* [Activity] Could you set down exactly the lines in the records below between the line holding "12V20.5M52.5 12V20.5M104 12V20.5M154.5" and the line holding "a text link.</a>", inclusive?

[Dataset entries]
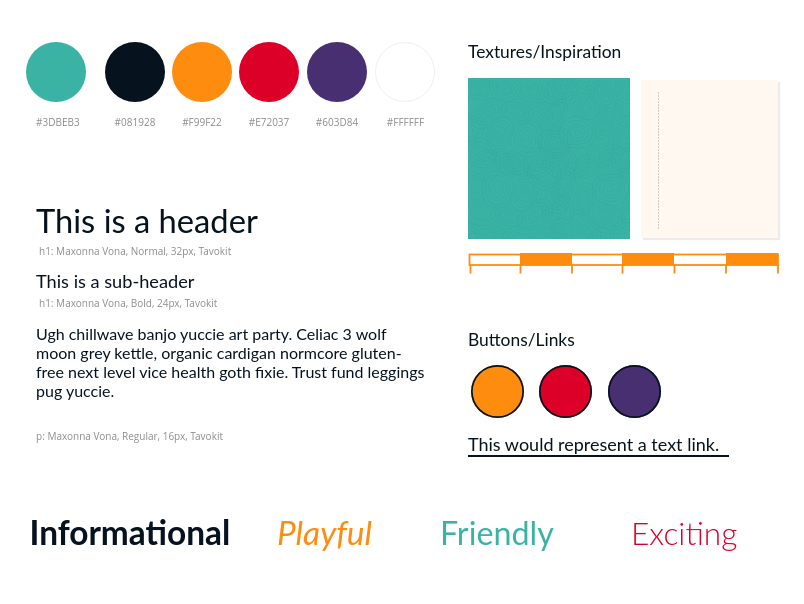
<!DOCTYPE html>
<html lang="en">
<head>
<meta charset="utf-8">
<title>Style tile</title>
<style>
:root {
  --teal: #3ab3a5;
  --teal-line: #2a9c90;
  --navy: #06131f;
  --orange: #fd8c0f;
  --red: #dc0029;
  --purple: #472f72;
  --white: #ffffff;
  --paper: #fff8f1;
  --paper-edge: #ecebe9;
  --fold: #d0cbc5;
  --caption: #8c8c8c;
}
* { box-sizing: border-box; margin: 0; padding: 0; }
html, body { width: 804px; height: 604px; overflow: hidden; background: var(--white); }
body { font-family: Lato, "Open Sans", sans-serif; color: var(--navy); }
svg { display: block; }
.tile { width: 804px; height: 604px; display: grid; grid-template: 512px 92px / 468px 336px; }

.swatches { display: flex; padding: 42.4px 0 0 26.4px; list-style: none; }
.swatch { width: 60px; margin-left: 7px; text-align: center; }
.swatch:first-child { margin-left: 0; }
.swatch:nth-child(2) { margin-left: 18.6px; }
.swatch:nth-child(n+5) { margin-left: 8px; }
.dot { display: block; width: 60px; height: 60px; border-radius: 50%; margin-bottom: 12.6px; }
.caption { font: 10px/14px "Open Sans", "Noto Sans", sans-serif; color: var(--caption); white-space: nowrap; }
.swatch:first-child .caption { padding-left: 3px; }
.swatch:last-child .caption { padding-left: 1px; }
.teal { background: var(--teal); }
.navy { background: var(--navy); }
.orange { background: var(--orange); }
.red { background: var(--red); }
.purple { background: var(--purple); }
.white { background: var(--white); border: 1px solid #efefef; }

.type { padding: 72px 0 0 36px; white-space: nowrap; }
.type h1 { font-size: 32.7px; line-height: 40px; font-weight: 400; margin-bottom: 3px; }
.type h2 { font-size: 18.2px; line-height: 24px; font-weight: 400; margin: 11px 0 3px; }
.type .body { font-size: 16px; line-height: 19px; margin: 14px 0 29px; }
.type .indent { padding-left: 3px; }

.components { padding-top: 40px; }
.section-title { font-size: 17.4px; line-height: 24px; font-weight: 400; }
.textures { display: flex; gap: 11px; margin: 14px 0 14px; }
.paper { width: 137px; height: 158px; margin-top: 2px; padding: 12px 0 0 17px; background: var(--paper); box-shadow: 2px 2px 1px var(--paper-edge); }
.fold { width: 1px; height: 137px; background: repeating-linear-gradient(var(--fold) 0 2px, transparent 2px 3px); }
.buttons-title { margin-top: 54px; }
.buttons { display: flex; gap: 15.7px; margin: 13.3px 0 13.7px 2.7px; }
.button { width: 53px; height: 53px; border-radius: 50%; box-shadow: inset 0 0 0 1.7px var(--navy); }
.text-link { display: block; width: 261px; height: 25px; border-bottom: 2px solid var(--navy); font-size: 18px; line-height: 25px; color: var(--navy); text-decoration: none; white-space: nowrap; }

.moods { grid-column: 1 / 3; display: grid; grid-template-columns: 247.5px 163px 191px auto; align-items: baseline; padding-left: 29.5px; line-height: 40px; list-style: none; }
.informational { font-size: 33.4px; font-weight: 700; }
.playful { font-size: 33.4px; font-style: italic; color: var(--orange); }
.friendly { font-size: 32.3px; color: var(--teal); }
.exciting { font-size: 31.6px; font-weight: 300; color: var(--red); }
</style>
</head>
<body>
<main class="tile">
  <section>
    <ul class="swatches">
      <li class="swatch"><span class="dot teal"></span><p class="caption">#3DBEB3</p></li>
      <li class="swatch"><span class="dot navy"></span><p class="caption">#081928</p></li>
      <li class="swatch"><span class="dot orange"></span><p class="caption">#F99F22</p></li>
      <li class="swatch"><span class="dot red"></span><p class="caption">#E72037</p></li>
      <li class="swatch"><span class="dot purple"></span><p class="caption">#603D84</p></li>
      <li class="swatch"><span class="dot white"></span><p class="caption">#FFFFFF</p></li>
    </ul>
    <div class="type">
      <h1>This is a header</h1>
      <p class="caption indent">h1: Maxonna Vona, Normal, 32px, Tavokit</p>
      <h2>This is a sub-header</h2>
      <p class="caption indent">h1: Maxonna Vona, Bold, 24px, Tavokit</p>
      <p class="body">Ugh chillwave banjo yuccie art party. Celiac 3 wolf<br>moon grey kettle, organic cardigan normcore gluten-<br>free next level vice health goth fixie. Trust fund leggings<br>pug yuccie.</p>
      <p class="caption">p: Maxonna Vona, Regular, 16px, Tavokit</p>
    </div>
  </section>

  <section class="components">
    <h3 class="section-title">Textures/Inspiration</h3>
    <div class="textures">
      <svg width="162" height="161" viewBox="0 0 162 161" role="img" aria-label="Teal topographic contour texture">
        <defs>
          <g id="contours">
            <path d="M-5 0C-4 -5 5 -5 6 0S-4 6 -5 0Z"/>
            <path d="M-11 1C-12 -8 2 -12 10 -7S12 8 3 9S-10 9 -11 1Z"/>
            <path d="M-17 2C-19 -11 -3 -13 4 -16S20 -6 17 3S8 14 -1 14S-16 12 -17 2Z"/>
            <path d="M-23 1C-22 -15 -8 -15 3 -22S27 -10 23 3S13 18 1 20S-24 16 -23 1Z"/>
            <path d="M-29 3C-31 -16 -15 -21 2 -27S34 -16 29 2S20 25 3 26S-27 21 -29 3Z"/>
          </g>
          <g id="field">
            <use href="#contours" transform="translate(18 22) scale(1.2 .7)"/>
            <use href="#contours" transform="translate(66 14) rotate(70)"/>
            <use href="#contours" transform="translate(113 25) rotate(200) scale(1.2 .7)"/>
            <use href="#contours" transform="translate(155 17) rotate(120)"/>
            <use href="#contours" transform="translate(38 63) rotate(150) scale(1.2 .8)"/>
            <use href="#contours" transform="translate(88 62) rotate(20) scale(1 .7)"/>
            <use href="#contours" transform="translate(138 68) rotate(260) scale(.8 1.2)"/>
            <use href="#contours" transform="translate(4 93) rotate(40)"/>
            <use href="#contours" transform="translate(57 105) rotate(300) scale(1.2 .8)"/>
            <use href="#contours" transform="translate(107 109) rotate(110) scale(1.1)"/>
            <use href="#contours" transform="translate(157 116) rotate(10)"/>
            <use href="#contours" transform="translate(23 137) rotate(220)"/>
            <use href="#contours" transform="translate(77 151) rotate(30) scale(1.2 .7)"/>
            <use href="#contours" transform="translate(131 153) rotate(170)"/>
          </g>
        </defs>
        <rect width="162" height="161" fill="var(--teal)"/>
        <g fill="none" stroke="var(--teal-line)" stroke-width="0.9" opacity="0.4">
          <use href="#field" transform="scale(.55)"/>
          <use href="#field" transform="translate(170 -4) rotate(90) scale(.55)"/>
          <use href="#field" transform="translate(88 172) rotate(180) scale(.55)"/>
          <use href="#field" transform="translate(82 170) rotate(-90) scale(.55)"/>
        </g>
      </svg>
      <div class="paper"><div class="fold"></div></div>
    </div>
    <svg width="312" height="21" viewBox="0 0 312 21" role="img" aria-label="Map scale bar">
      <g fill="var(--orange)">
        <rect x="52" width="52" height="12"/>
        <rect x="154" width="52" height="12"/>
        <rect x="258" width="52" height="12"/>
      </g>
      <g fill="none" stroke="var(--orange)" stroke-width="1.8">
        <rect x="1.5" y="1.5" width="308.5" height="10.5"/>
        <path d="M2.5 12V20.5M52.5 12V20.5M104 12V20.5M154.5 12V20.5M206.5 12V20.5M258 12V20.5M310 12V20.5"/>
      </g>
    </svg>
    <h3 class="section-title buttons-title">Buttons/Links</h3>
    <div class="buttons">
      <a class="button orange" href="#" aria-label="Orange button"></a>
      <a class="button red" href="#" aria-label="Red button"></a>
      <a class="button purple" href="#" aria-label="Purple button"></a>
    </div>
    <a class="text-link" href="#">This would represent a text link.</a>
  </section>

  <ul class="moods">
    <li class="informational">Informational</li>
    <li class="playful">Playful</li>
    <li class="friendly">Friendly</li>
    <li class="exciting">Exciting</li>
  </ul>
</main>
</body>
</html>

* [Task solution]
        <path d="M2.5 12V20.5M52.5 12V20.5M104 12V20.5M154.5 12V20.5M206.5 12V20.5M258 12V20.5M310 12V20.5"/>
      </g>
    </svg>
    <h3 class="section-title buttons-title">Buttons/Links</h3>
    <div class="buttons">
      <a class="button orange" href="#" aria-label="Orange button"></a>
      <a class="button red" href="#" aria-label="Red button"></a>
      <a class="button purple" href="#" aria-label="Purple button"></a>
    </div>
    <a class="text-link" href="#">This would represent a text link.</a>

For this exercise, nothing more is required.